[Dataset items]
══════════════════════════════
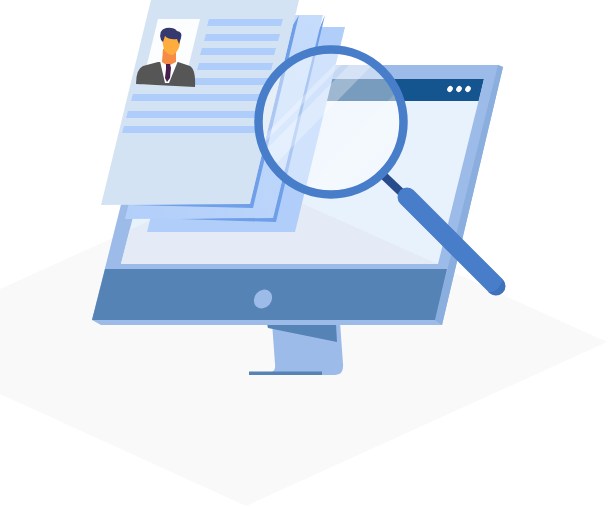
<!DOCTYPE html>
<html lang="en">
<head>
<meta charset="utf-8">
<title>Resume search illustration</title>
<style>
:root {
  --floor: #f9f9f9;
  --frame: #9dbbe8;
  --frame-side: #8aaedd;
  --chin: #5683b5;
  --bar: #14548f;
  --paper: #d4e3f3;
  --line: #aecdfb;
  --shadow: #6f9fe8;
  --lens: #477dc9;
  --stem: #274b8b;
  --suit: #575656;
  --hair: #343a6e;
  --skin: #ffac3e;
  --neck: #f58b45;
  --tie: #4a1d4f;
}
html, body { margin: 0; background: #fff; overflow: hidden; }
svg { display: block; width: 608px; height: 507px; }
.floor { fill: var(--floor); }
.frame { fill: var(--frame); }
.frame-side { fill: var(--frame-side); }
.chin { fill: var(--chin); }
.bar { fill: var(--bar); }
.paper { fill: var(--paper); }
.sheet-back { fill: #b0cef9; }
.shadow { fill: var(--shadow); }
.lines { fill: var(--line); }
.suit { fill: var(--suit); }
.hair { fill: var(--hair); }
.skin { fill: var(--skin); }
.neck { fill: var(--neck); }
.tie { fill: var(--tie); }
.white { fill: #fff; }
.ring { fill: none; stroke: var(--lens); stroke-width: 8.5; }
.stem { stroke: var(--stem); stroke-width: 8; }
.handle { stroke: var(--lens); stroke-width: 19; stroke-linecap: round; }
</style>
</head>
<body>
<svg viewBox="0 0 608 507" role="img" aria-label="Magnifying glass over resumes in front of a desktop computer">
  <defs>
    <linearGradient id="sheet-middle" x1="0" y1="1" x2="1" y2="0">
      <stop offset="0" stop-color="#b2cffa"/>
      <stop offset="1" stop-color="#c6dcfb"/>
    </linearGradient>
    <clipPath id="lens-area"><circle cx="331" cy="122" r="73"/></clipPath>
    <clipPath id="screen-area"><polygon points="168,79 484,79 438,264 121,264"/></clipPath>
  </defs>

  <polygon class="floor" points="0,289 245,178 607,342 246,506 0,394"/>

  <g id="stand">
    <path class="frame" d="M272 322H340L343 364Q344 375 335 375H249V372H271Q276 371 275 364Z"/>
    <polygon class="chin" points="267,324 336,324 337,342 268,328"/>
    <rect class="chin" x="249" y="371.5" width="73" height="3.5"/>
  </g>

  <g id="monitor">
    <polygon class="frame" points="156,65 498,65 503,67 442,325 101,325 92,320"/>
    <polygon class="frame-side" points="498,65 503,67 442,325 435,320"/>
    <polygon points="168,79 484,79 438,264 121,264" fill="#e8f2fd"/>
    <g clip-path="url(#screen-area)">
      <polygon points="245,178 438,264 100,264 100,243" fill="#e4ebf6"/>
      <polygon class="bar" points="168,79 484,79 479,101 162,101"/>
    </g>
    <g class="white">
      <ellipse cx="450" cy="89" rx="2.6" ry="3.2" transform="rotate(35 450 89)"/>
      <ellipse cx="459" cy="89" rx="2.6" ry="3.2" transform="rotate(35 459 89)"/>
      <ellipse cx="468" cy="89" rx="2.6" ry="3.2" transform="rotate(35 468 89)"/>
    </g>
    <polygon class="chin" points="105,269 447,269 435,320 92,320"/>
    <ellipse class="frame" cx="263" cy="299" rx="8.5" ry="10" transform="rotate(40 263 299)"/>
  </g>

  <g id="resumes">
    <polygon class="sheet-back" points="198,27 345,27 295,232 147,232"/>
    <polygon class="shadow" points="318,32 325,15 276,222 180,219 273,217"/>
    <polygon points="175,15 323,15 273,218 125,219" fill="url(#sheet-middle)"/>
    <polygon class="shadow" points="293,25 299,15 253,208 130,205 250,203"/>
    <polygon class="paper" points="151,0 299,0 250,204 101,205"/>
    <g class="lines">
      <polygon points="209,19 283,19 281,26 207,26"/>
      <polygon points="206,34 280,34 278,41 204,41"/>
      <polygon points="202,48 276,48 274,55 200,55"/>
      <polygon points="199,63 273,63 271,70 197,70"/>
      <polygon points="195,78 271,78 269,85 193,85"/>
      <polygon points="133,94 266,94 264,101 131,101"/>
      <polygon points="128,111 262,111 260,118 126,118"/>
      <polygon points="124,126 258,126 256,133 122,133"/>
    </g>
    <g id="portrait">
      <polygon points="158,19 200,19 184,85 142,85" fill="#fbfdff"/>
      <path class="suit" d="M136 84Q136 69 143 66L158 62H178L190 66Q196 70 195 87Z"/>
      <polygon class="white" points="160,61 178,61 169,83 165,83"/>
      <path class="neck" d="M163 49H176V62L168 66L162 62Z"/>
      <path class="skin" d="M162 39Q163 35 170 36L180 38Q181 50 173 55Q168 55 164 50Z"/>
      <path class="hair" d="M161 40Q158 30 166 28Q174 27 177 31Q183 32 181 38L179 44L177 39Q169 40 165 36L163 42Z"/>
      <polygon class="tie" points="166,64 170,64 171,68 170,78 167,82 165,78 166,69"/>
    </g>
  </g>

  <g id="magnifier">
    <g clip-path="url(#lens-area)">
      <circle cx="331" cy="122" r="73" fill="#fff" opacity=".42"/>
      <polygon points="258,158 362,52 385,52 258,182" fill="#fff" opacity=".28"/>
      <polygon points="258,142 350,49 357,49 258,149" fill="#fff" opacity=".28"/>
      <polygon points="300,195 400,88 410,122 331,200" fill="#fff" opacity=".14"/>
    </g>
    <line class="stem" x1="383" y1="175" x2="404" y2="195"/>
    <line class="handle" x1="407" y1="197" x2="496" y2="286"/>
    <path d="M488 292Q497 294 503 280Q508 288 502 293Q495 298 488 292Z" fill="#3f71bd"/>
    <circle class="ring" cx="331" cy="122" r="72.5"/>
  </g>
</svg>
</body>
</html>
══════════════════════════════
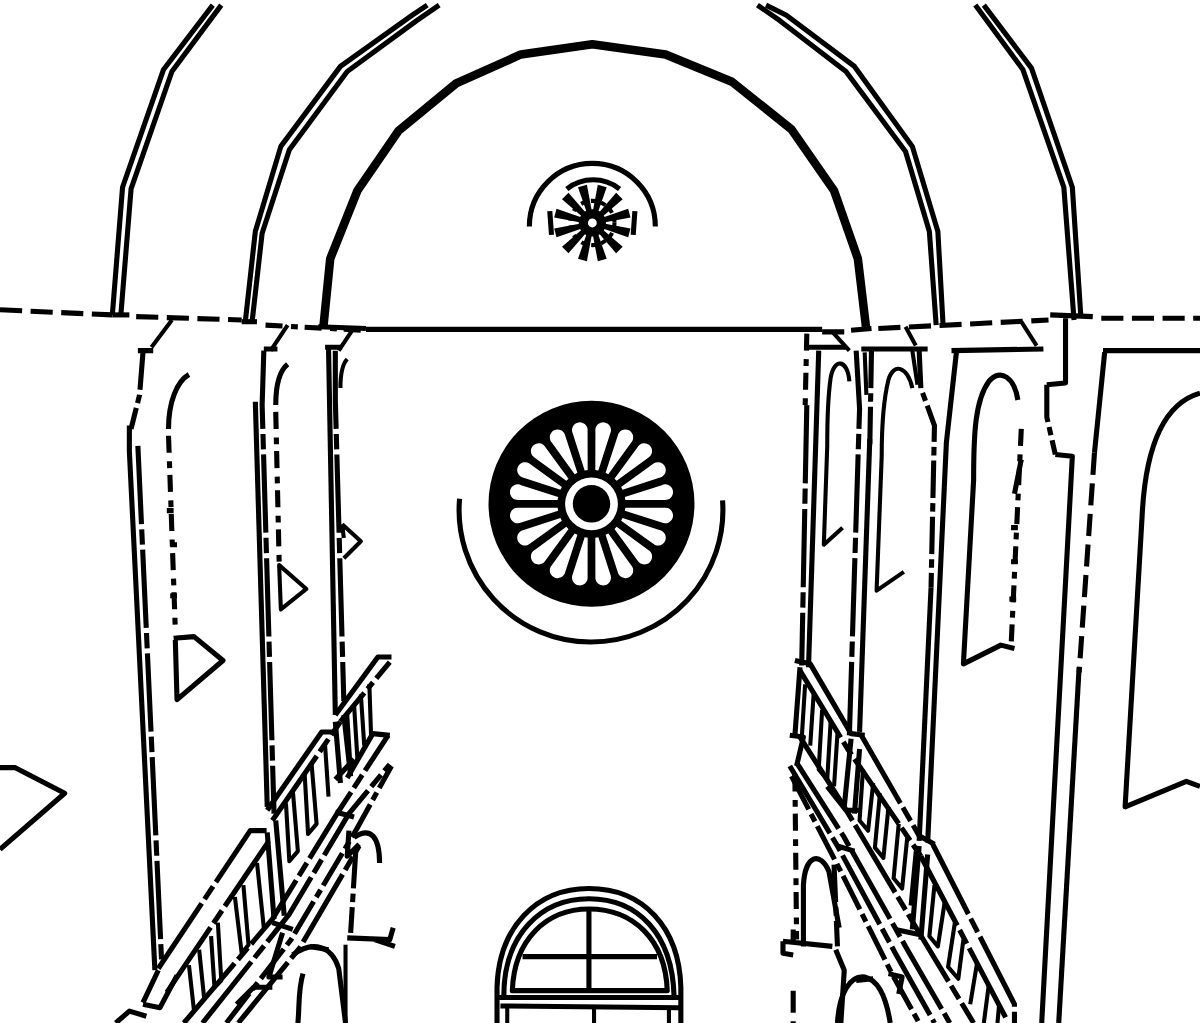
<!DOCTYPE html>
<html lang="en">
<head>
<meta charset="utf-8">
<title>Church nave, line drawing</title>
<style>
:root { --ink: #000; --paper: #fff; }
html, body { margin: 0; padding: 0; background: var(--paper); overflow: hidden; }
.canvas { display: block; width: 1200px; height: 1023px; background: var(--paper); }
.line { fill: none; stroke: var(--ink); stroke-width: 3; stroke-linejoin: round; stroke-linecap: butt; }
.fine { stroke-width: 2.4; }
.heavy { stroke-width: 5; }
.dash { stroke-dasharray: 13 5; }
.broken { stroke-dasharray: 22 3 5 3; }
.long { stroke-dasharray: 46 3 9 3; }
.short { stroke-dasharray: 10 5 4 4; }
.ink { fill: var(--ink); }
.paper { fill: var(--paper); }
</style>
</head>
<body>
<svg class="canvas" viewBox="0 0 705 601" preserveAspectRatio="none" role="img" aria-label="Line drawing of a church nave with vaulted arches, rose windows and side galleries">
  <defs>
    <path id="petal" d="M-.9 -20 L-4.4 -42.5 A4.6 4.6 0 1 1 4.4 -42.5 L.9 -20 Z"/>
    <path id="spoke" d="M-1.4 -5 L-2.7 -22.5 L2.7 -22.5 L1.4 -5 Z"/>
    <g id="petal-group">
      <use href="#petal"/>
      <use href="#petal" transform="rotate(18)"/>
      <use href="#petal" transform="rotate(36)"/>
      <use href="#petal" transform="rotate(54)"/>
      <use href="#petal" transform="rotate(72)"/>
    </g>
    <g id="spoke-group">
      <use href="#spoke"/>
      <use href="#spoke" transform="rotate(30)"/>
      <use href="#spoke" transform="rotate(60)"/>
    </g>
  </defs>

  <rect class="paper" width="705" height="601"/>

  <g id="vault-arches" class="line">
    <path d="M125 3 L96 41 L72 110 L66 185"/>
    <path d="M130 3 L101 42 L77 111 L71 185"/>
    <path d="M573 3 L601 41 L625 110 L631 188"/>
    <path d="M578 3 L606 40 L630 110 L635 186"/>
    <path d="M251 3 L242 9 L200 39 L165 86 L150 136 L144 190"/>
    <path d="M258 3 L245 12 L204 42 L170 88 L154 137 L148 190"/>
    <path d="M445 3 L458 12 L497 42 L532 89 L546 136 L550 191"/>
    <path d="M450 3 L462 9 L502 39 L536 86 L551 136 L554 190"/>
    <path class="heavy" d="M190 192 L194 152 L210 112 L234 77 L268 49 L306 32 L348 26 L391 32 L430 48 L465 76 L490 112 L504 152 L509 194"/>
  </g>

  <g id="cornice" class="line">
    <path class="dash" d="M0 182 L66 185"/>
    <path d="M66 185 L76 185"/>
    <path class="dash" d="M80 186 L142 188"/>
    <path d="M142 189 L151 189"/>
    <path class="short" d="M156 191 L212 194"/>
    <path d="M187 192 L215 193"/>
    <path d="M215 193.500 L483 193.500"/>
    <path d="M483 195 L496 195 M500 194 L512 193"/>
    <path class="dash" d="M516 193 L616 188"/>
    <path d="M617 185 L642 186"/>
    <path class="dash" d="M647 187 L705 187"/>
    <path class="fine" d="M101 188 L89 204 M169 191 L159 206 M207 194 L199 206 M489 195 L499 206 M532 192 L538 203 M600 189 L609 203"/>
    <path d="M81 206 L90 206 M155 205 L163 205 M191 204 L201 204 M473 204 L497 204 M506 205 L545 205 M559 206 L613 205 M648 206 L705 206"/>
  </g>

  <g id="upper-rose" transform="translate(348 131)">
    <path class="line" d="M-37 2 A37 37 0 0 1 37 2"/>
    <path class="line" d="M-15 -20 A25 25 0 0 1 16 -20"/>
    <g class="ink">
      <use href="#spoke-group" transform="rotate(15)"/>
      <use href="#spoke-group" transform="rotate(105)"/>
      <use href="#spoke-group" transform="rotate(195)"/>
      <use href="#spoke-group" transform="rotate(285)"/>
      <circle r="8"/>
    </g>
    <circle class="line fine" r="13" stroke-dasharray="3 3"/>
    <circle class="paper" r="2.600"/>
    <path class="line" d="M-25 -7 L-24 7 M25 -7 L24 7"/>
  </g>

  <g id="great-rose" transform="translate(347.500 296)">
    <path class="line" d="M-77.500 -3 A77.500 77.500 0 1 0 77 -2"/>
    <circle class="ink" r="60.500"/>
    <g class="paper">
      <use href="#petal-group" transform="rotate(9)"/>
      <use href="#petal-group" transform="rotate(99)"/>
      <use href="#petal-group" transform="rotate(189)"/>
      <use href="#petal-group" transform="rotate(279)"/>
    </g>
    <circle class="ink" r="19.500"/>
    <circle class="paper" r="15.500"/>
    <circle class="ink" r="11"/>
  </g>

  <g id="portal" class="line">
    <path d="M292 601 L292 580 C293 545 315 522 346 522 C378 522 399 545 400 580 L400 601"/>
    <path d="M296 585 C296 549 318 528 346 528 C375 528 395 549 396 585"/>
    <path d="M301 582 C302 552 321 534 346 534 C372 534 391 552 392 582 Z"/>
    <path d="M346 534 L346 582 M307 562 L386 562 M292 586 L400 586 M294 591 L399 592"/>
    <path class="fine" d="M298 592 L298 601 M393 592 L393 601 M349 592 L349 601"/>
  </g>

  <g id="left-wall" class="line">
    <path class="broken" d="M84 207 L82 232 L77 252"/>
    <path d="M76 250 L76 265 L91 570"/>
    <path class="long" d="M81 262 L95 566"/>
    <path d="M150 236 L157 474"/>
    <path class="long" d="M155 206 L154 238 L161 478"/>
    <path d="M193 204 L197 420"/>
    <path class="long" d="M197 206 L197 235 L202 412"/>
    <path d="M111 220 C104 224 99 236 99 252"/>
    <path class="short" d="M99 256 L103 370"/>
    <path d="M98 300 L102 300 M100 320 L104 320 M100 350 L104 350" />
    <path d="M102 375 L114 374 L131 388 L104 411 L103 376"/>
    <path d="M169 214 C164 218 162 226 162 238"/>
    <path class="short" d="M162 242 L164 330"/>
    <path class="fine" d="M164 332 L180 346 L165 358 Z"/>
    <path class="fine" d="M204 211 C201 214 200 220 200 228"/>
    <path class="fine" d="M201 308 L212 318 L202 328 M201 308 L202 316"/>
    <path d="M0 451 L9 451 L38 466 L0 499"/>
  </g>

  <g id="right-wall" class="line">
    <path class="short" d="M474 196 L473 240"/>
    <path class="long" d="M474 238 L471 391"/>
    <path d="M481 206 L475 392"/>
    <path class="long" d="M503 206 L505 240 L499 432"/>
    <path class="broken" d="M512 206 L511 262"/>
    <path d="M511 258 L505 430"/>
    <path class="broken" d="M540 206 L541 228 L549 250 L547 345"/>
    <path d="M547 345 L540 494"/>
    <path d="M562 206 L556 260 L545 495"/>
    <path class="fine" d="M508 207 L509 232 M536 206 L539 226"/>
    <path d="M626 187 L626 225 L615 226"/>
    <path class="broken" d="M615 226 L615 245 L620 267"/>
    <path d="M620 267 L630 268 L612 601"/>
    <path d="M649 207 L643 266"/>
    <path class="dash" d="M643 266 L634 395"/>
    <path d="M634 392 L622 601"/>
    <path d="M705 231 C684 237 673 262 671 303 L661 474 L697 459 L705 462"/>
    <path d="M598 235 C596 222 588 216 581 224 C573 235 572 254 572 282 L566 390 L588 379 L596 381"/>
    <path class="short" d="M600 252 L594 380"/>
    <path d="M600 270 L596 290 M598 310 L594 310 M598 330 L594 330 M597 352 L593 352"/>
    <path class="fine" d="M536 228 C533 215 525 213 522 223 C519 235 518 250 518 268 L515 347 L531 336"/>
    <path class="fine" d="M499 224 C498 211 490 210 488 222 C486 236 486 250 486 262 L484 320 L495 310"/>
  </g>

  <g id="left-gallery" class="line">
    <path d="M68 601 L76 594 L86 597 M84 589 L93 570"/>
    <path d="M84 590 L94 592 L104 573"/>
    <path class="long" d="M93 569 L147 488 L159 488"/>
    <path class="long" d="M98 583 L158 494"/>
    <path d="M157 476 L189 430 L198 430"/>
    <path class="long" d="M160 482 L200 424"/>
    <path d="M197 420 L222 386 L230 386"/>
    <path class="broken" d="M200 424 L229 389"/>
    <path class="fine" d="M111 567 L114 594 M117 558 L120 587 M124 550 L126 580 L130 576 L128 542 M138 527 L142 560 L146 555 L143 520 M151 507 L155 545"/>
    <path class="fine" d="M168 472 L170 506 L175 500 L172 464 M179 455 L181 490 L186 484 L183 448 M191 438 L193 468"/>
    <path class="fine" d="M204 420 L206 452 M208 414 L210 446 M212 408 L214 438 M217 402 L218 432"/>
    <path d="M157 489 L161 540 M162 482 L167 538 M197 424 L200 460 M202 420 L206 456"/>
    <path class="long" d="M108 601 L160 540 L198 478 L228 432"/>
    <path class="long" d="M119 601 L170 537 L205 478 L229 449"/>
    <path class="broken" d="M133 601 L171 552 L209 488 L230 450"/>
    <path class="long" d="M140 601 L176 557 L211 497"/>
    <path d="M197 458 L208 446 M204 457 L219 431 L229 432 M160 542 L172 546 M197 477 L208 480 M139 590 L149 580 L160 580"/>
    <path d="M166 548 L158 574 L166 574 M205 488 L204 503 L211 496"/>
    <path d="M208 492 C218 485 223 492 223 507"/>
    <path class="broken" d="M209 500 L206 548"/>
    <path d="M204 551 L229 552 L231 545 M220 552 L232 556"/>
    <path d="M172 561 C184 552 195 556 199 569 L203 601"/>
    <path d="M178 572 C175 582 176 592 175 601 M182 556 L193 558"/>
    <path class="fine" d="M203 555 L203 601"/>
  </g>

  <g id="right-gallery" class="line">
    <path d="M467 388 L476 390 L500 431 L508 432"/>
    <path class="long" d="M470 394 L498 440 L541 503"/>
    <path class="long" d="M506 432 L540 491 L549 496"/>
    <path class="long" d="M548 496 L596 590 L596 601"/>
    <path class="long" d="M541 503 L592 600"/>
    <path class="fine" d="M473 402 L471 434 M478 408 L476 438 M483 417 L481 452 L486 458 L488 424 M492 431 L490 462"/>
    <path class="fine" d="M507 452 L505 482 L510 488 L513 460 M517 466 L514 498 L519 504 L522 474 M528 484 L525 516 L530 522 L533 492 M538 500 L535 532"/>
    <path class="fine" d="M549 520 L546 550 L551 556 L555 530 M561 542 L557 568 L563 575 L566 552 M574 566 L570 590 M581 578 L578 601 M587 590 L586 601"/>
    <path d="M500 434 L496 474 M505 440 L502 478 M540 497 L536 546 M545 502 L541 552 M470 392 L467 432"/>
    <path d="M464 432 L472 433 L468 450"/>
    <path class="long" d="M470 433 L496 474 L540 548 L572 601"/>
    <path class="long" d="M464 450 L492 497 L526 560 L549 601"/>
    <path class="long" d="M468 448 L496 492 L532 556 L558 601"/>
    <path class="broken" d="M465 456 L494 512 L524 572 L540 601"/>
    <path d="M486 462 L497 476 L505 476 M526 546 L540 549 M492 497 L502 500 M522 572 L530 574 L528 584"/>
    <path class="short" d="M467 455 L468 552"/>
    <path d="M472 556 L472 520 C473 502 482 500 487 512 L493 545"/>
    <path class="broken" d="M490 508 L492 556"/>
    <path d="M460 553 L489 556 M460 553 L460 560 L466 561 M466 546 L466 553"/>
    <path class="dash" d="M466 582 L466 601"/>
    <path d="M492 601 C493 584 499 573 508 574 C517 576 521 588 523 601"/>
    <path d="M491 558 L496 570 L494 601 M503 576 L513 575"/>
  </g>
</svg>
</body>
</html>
══════════════════════════════
* _Exercise_
Determine how many of the lines above include the word "none", then give that number and nothing else.

* _Your response_
3